Perseid meteors derive their name from the constellation Perseus the direction from which these meteors appear to radiate. Fragments of rock that constitute Perseid meteors originated in the comet known as 109P/Swift-Tuttle.
Meteor watching is more comfortable and enjoyable if viewers recline in a chair while facing the direction of the radiant constellation. And, if you are planning a Perseid Watching Party, the radiant rises in the northeast around 10 p.m. then reaches the zenith about 4 a.m. Also, don’t forget mosquito repellent!
From about 4 a.m. until dawn on the mornings of the 13th and 14th of August the waning crescent Moon appears near the direction of Venus.
Before dawn on the 15th, a narrow lunar crescent might be seen adjacent to Mercury. By the middle of August Venus rapidly moves into the Gemini and, as always, is a vivid sight.
The evening of Tuesday the 21st the waxing crescent Moon forms an attractive triangular pattern in Virgo with rusty Mars and yellowish, slightly brighter Saturn.
When the Moon has helped provide conclusive identification of various planets during the month keep watching and reviewing planet locations. You can then use these objects as references for identifying stars in their vicinity.

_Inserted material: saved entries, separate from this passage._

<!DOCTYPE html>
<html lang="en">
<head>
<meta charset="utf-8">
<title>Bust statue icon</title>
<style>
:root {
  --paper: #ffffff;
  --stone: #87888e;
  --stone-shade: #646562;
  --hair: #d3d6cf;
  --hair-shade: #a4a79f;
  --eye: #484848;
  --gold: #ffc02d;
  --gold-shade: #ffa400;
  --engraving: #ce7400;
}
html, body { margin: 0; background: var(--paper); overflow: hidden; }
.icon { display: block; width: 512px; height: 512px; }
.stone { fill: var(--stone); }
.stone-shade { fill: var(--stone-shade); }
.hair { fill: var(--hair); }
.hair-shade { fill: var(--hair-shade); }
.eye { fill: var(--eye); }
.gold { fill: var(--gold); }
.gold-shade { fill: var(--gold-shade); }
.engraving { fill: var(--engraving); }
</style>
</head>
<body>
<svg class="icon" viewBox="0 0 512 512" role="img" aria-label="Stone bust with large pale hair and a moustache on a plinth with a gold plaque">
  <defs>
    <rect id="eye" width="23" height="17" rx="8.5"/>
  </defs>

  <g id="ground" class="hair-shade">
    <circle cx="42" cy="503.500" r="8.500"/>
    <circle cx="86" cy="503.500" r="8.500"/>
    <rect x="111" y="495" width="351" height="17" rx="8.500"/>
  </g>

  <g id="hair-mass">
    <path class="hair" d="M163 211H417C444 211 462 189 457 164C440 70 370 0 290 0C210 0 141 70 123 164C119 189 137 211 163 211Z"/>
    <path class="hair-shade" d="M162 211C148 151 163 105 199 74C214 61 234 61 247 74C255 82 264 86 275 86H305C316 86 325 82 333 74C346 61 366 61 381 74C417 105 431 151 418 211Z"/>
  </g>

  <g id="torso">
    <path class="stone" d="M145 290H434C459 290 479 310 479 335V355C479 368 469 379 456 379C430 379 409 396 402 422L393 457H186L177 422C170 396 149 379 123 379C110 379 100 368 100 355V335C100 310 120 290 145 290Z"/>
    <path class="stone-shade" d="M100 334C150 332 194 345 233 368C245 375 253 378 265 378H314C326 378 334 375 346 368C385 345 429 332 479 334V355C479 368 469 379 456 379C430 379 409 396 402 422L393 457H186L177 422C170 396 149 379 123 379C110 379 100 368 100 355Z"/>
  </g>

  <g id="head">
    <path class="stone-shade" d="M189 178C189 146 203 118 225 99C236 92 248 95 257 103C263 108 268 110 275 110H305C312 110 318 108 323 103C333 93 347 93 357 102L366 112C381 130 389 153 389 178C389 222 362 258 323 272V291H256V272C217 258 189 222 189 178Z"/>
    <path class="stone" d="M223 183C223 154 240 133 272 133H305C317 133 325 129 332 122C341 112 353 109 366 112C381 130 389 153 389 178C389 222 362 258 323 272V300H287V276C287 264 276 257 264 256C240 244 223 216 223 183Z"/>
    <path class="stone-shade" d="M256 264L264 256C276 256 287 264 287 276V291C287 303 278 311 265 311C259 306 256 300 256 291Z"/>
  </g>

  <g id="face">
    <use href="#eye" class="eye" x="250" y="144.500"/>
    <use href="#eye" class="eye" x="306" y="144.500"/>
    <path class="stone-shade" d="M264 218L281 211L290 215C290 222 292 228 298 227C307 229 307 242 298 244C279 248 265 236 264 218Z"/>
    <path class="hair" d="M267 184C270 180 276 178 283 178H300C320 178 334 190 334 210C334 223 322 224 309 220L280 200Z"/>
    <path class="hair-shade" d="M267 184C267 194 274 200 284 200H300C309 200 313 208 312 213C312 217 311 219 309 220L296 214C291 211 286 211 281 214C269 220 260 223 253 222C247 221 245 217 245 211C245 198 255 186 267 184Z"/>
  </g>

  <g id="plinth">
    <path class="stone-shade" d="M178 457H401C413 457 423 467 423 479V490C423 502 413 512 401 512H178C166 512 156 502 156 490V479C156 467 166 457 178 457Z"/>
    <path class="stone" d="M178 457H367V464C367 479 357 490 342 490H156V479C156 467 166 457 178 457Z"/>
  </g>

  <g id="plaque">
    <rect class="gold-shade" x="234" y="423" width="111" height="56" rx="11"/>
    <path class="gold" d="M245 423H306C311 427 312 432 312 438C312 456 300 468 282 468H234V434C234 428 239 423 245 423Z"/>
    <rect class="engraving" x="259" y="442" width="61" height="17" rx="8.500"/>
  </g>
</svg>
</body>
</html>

First Quarter Moon is Friday August 24, when it rises in the narrow span of Scorpius containing part of the ecliptic. By the time the Moon sets just before midnight, it will have moved on into Ophiuchus, sometimes called the “thirteenth constellation of the zodiac”.

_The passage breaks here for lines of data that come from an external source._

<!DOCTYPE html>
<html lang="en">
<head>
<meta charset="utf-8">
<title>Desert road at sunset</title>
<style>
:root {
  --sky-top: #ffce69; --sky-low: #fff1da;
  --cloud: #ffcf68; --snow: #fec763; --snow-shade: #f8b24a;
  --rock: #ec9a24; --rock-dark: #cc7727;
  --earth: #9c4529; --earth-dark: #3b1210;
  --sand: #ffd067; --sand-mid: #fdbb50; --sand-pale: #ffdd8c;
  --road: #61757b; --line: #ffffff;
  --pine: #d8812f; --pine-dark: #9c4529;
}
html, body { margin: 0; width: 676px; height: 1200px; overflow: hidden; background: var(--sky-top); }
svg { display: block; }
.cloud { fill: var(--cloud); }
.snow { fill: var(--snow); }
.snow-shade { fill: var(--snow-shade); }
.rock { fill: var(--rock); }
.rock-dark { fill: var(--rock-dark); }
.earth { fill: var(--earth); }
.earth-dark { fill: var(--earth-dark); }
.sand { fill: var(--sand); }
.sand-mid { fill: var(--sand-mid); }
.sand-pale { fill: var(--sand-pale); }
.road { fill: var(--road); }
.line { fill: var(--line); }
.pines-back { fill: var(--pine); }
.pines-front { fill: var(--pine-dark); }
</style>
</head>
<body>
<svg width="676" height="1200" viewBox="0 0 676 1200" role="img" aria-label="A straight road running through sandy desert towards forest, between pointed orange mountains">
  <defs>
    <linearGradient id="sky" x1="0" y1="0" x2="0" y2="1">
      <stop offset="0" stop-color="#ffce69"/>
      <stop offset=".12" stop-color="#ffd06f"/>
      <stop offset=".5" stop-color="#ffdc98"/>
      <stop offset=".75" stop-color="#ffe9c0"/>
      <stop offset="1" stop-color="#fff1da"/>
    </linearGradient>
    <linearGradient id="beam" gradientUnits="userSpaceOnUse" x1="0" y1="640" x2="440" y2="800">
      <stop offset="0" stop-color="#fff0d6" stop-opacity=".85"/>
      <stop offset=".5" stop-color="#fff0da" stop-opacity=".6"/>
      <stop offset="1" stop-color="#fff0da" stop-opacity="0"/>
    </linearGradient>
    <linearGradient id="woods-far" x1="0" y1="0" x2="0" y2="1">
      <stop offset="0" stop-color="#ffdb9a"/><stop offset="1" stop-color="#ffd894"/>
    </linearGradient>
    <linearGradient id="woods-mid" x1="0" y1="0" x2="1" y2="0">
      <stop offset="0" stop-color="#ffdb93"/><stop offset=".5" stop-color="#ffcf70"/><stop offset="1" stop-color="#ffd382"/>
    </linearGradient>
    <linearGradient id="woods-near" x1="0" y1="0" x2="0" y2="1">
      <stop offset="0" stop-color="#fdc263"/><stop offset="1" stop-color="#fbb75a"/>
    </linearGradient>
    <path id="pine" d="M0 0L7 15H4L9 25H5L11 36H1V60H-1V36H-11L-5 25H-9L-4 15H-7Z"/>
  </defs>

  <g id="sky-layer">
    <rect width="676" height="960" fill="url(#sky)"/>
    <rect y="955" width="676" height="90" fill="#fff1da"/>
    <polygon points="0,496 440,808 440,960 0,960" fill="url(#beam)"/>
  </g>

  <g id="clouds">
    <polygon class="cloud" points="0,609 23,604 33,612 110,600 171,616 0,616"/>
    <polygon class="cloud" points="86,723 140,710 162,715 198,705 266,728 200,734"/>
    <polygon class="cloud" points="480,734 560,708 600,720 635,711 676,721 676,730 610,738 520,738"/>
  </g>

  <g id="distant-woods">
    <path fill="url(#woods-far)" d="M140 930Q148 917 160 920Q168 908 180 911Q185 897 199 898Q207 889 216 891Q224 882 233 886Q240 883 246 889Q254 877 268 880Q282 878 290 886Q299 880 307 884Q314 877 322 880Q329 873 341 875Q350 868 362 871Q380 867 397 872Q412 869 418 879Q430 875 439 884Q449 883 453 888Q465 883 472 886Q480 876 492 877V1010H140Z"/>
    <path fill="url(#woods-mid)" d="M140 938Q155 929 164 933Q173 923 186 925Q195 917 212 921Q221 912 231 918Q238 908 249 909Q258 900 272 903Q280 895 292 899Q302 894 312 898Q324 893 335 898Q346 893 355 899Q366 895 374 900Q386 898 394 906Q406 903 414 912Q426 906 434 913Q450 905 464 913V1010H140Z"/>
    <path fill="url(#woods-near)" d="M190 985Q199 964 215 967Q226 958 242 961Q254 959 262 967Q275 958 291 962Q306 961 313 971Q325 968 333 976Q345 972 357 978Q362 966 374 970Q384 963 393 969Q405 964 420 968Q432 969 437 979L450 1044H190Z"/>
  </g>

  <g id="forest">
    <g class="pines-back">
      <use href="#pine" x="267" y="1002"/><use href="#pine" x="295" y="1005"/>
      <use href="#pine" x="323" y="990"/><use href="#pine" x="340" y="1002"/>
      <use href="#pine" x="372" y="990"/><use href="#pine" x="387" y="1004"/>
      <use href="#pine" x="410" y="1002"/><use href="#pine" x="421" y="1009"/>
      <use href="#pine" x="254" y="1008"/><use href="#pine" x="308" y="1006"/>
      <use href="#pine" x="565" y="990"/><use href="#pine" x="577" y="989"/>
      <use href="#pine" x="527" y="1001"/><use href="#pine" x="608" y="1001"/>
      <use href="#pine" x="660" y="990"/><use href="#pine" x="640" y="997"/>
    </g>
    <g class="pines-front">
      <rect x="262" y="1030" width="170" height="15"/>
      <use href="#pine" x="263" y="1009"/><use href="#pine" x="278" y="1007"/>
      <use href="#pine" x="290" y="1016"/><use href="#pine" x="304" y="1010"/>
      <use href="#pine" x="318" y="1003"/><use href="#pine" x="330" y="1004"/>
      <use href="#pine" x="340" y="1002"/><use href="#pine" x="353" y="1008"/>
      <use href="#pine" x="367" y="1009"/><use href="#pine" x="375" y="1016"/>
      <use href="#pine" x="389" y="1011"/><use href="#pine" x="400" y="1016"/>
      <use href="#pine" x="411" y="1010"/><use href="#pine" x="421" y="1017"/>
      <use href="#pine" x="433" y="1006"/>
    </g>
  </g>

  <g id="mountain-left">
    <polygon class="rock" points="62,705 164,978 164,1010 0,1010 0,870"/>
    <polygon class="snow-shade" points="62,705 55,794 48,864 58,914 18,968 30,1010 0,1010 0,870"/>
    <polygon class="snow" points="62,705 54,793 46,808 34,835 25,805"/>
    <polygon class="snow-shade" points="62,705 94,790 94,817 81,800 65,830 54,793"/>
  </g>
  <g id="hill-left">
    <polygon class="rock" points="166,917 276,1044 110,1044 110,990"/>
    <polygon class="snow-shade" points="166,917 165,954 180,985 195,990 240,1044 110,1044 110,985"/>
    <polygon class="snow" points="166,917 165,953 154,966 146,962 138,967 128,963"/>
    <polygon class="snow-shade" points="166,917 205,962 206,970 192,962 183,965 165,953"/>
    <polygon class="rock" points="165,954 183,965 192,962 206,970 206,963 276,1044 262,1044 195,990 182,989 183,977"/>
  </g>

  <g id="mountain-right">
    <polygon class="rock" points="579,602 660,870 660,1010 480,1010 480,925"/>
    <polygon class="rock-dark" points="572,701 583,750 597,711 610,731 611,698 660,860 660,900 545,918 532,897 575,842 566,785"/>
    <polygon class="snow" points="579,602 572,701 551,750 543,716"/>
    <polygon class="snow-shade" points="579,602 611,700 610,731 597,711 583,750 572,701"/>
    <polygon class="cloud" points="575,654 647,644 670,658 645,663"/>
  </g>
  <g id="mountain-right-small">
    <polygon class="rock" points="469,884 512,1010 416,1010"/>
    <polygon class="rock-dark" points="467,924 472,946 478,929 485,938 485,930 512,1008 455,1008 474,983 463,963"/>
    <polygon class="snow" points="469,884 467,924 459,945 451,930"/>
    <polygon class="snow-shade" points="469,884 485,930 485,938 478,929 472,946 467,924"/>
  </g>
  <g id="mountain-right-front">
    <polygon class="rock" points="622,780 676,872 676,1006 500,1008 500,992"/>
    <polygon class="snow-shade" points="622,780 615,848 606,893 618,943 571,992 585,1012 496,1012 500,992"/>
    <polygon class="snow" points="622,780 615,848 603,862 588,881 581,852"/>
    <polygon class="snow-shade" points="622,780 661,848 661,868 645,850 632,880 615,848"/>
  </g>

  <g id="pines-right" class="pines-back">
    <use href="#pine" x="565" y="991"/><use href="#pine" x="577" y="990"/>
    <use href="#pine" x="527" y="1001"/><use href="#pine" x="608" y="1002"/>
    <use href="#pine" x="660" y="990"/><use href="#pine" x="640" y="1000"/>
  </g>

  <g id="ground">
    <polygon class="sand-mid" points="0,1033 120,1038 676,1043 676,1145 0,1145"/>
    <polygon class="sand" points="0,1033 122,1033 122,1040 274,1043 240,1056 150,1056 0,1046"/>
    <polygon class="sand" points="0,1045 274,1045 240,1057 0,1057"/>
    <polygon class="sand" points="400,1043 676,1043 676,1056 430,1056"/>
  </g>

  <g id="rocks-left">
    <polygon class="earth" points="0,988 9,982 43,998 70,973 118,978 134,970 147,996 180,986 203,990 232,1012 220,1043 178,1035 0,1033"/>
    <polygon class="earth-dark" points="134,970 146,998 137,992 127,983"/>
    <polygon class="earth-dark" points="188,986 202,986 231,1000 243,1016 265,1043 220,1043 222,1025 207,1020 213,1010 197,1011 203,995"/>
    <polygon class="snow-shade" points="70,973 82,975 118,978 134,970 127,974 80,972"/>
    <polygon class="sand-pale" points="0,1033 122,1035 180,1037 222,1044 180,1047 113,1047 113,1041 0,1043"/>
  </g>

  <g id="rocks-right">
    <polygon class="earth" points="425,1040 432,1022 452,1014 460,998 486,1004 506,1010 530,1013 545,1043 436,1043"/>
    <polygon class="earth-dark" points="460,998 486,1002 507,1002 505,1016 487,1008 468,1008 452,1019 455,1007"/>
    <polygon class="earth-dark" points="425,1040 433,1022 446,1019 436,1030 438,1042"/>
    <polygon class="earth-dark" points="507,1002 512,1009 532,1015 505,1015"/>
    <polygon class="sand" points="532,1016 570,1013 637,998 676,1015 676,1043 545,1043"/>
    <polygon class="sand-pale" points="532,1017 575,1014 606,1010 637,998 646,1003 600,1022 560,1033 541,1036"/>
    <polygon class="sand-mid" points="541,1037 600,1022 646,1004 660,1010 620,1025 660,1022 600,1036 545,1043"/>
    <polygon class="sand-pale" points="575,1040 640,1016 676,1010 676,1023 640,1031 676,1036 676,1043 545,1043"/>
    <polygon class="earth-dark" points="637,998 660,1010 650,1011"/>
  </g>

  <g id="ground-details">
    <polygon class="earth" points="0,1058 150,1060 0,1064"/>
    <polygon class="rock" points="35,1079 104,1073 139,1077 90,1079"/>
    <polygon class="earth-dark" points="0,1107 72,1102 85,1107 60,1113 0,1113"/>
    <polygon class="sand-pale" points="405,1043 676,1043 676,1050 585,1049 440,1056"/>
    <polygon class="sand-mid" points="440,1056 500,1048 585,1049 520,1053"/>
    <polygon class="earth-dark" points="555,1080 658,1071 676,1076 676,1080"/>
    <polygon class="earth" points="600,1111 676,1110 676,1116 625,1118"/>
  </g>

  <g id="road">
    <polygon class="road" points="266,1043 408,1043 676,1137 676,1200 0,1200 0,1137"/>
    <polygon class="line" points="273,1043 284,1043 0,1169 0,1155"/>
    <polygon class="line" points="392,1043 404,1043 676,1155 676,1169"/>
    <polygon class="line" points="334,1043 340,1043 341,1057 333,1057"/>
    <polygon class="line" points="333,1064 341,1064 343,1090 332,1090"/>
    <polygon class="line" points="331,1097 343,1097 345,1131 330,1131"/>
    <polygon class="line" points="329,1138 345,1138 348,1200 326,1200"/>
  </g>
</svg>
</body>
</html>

During August evenings we continue to savor rich stellar fields in and around the summer Milky Way. With a good guide to stars and constellations in hand, a red filtered flashlight to read by, under dark skies distant from city lights, clear warm nights provide extensive celestial sights and memories that may last a lifetime.
After tracing more obvious star patterns of the Summer Triangle and regions of Scorpius and Sagittarius near the center of the Milky Way Band, subtle groupings of fainter stars such as those in Delphinus, Sagitta, and Capricornus are lovely when seen under dark skies. If you have use of a telescope, summer evenings certainly provide many fine opportunities for enjoyment. Perhaps you have such an instrument packed away and seldom used. August is a fine time to take it out and start exploring the heavens. If it has been a while since your telescope has been out at night, try practicing with it during daylight lining up and looking at objects in your immediate neighborhood. In that way complications of setting up and aiming the telescope may be practiced with considerably more ease and success than trying to do so under dark skies. Even if you don’t have access to a telescope, binoculars and unaided eyes provide glorious visions of stars in dark skies.
If summer activities keep you up very late or you rise very early, by the middle of August the constellations Taurus, Orion, Auriga and Gemini, familiar sights during winter evenings, become increasingly apparent in the eastern pre-dawn sky. Their arrival provides celestial reminders that the next change of seasons is not too far off.